**Problem to solve**
Please take the lines from the one holding "9-35-2-35C-16-35-26-28-26-18C-26-6-15-3 0 0C16" through the one holding "149C186 167 149" in the data below and copy them exactly.

**Data to process**
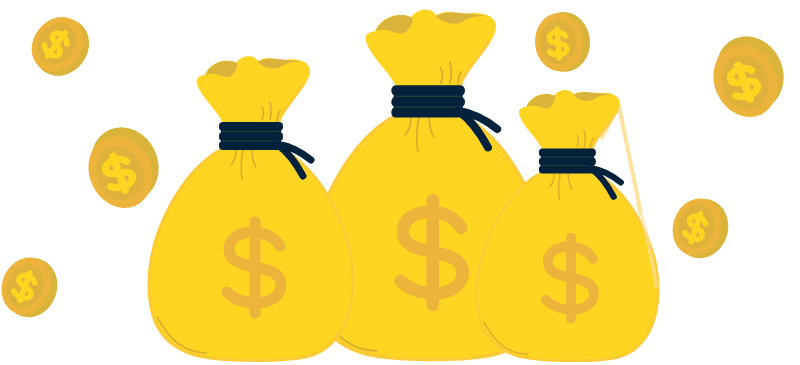
<!DOCTYPE html>
<html lang="en">
<head>
<meta charset="utf-8">
<title>Money bags and coins</title>
<style>
:root{--paper:#fff;--gold:#ffd522;--amber:#ecb43a;--olive:#dab43a;--ring:#deb23a;--edge:#fcca34;--crease:#d8ae2c;--navy:#02223b;--glint:#ffe2a0}
html,body{margin:0;background:var(--paper);overflow:hidden}
.scene{display:block;width:800px;height:365px}
.gold{fill:var(--gold)}
.olive{fill:var(--olive)}
.amber{fill:var(--amber)}
.ring{fill:var(--ring)}
.body{fill:var(--gold);stroke:var(--edge);stroke-width:3}
.rim{fill:none;stroke:var(--edge);stroke-width:3;stroke-linecap:round}
.crease{fill:none;stroke:var(--crease);stroke-width:1.6;stroke-linecap:round}
.rope{fill:none;stroke:var(--navy);stroke-width:7;stroke-linecap:round}
.cord{fill:var(--navy)}
.dollar{fill:none;stroke-linecap:round;stroke-linejoin:round}
.bag-dollar{stroke:var(--amber);stroke-width:11}
.coin-dollar{stroke:var(--gold);stroke-width:17}
.glint{fill:none;stroke:var(--glint);stroke-width:4;stroke-linejoin:round}
</style>
</head>
<body>
<svg class="scene" viewBox="0 0 800 365" role="img" aria-label="Three money bags surrounded by gold coins">
<defs>
  <g id="dollar">
    <path d="M0-45V46"/>
    <path d="M25-21C18-31 9-35-2-35C-16-35-26-28-26-18C-26-6-15-3 0 0C16 3 26 7 26 18C26 29 15 36 1 36C-11 36-21 32-28 25"/>
  </g>
  <g id="bag">
    <path class="body" d="M222 149C186 167 149 228 149 284C149 326 165 346 195 355C222 362 285 362 309 356C325 352 333 343 339 334C349 319 353 300 353 280C353 230 322 171 282 149Z"/>
    <path class="gold" d="M224 125C217 109 202 99 197 84C195 78 200 75 205 75C209 64 224 57 236 63C241 55 254 54 258 61C266 57 274 57 279 62C288 57 310 58 310 71C309 89 282 106 278 125Z"/>
    <path class="rim" d="M303 84C298 95 284 107 279 121"/>
    <path class="olive" d="M205 75C210 64 225 57 237 63C239 67 233 77 228 77C221 77 215 71 205 75Z"/>
    <path class="olive" d="M257 62C268 56 280 60 302 61C292 62 286 63 282 66C274 71 265 68 257 62Z"/>
    <path class="crease" d="M262 120Q265 114 262 107M270 120Q272 111 270 102M277 121Q277 115 280 110M236 150Q236 160 231 165M243 150Q240 163 242 179M252 150Q252 161 256 167M157 317C170 340 183 352 206 353"/>
    <rect class="cord" x="219" y="122" width="64" height="9" rx="4"/>
    <rect class="cord" x="219" y="132" width="64" height="9" rx="4"/>
    <rect class="cord" x="219" y="141" width="62" height="9" rx="4"/>
    <path class="cord" d="M221 126H281V146H221Z"/>
    <path d="M222 131.500H280M222 141H280" fill="none" stroke="#37472f" stroke-width=".8"/>
    <path class="rope" d="M277 144Q295 147 311 160M278 145Q291 154 303 176"/>
    <use class="dollar bag-dollar" href="#dollar" x="255" y="267"/>
  </g>
  <g id="coin">
    <ellipse class="olive" cx="4" cy="-2" rx="33" ry="38" transform="rotate(-24)"/>
    <ellipse class="amber" cx="-3" cy="3" rx="31" ry="37" transform="rotate(-24)"/>
    <ellipse class="ring" cx="-4" cy="4" rx="23" ry="28" transform="rotate(-24)"/>
    <use class="dollar coin-dollar" href="#dollar" transform="translate(-3 5) rotate(-20) scale(.44 .4)"/>
  </g>
  <g id="small-coin">
    <ellipse class="olive" cx="2" cy="0" rx="26" ry="30"/>
    <ellipse class="amber" cx="-3" cy="0" rx="24" ry="29"/>
    <ellipse class="ring" cx="-4" cy="0" rx="18" ry="22"/>
    <use class="dollar coin-dollar" href="#dollar" transform="translate(-4 1) scale(.32)"/>
  </g>
</defs>

<g id="coins">
  <use href="#small-coin" transform="translate(60 46) rotate(38)"/>
  <use href="#coin" transform="translate(122 168)"/>
  <use href="#small-coin" transform="translate(29 287) rotate(20)"/>
  <use href="#small-coin" transform="translate(562 42) rotate(-4)"/>
  <use href="#coin" transform="translate(747 77)"/>
  <use href="#small-coin" transform="translate(700 228) rotate(18)"/>
</g>

<g id="bags">
  <use href="#bag" transform="translate(139.500 -55) scale(1.150)"/>
  <use href="#bag"/>
  <path class="glint" d="M601 139L619 106L641 214"/>
  <use href="#bag" transform="translate(344 40) scale(.890)"/>
  <path class="glint" d="M637 203C648 232 651 258 657 288" opacity=".6"/>
</g>
</svg>
</body>
</html>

**Solved problem**
    <path d="M25-21C18-31 9-35-2-35C-16-35-26-28-26-18C-26-6-15-3 0 0C16 3 26 7 26 18C26 29 15 36 1 36C-11 36-21 32-28 25"/>
  </g>
  <g id="bag">
    <path class="body" d="M222 149C186 167 149 228 149 284C149 326 165 346 195 355C222 362 285 362 309 356C325 352 333 343 339 334C349 319 353 300 353 280C353 230 322 171 282 149Z"/>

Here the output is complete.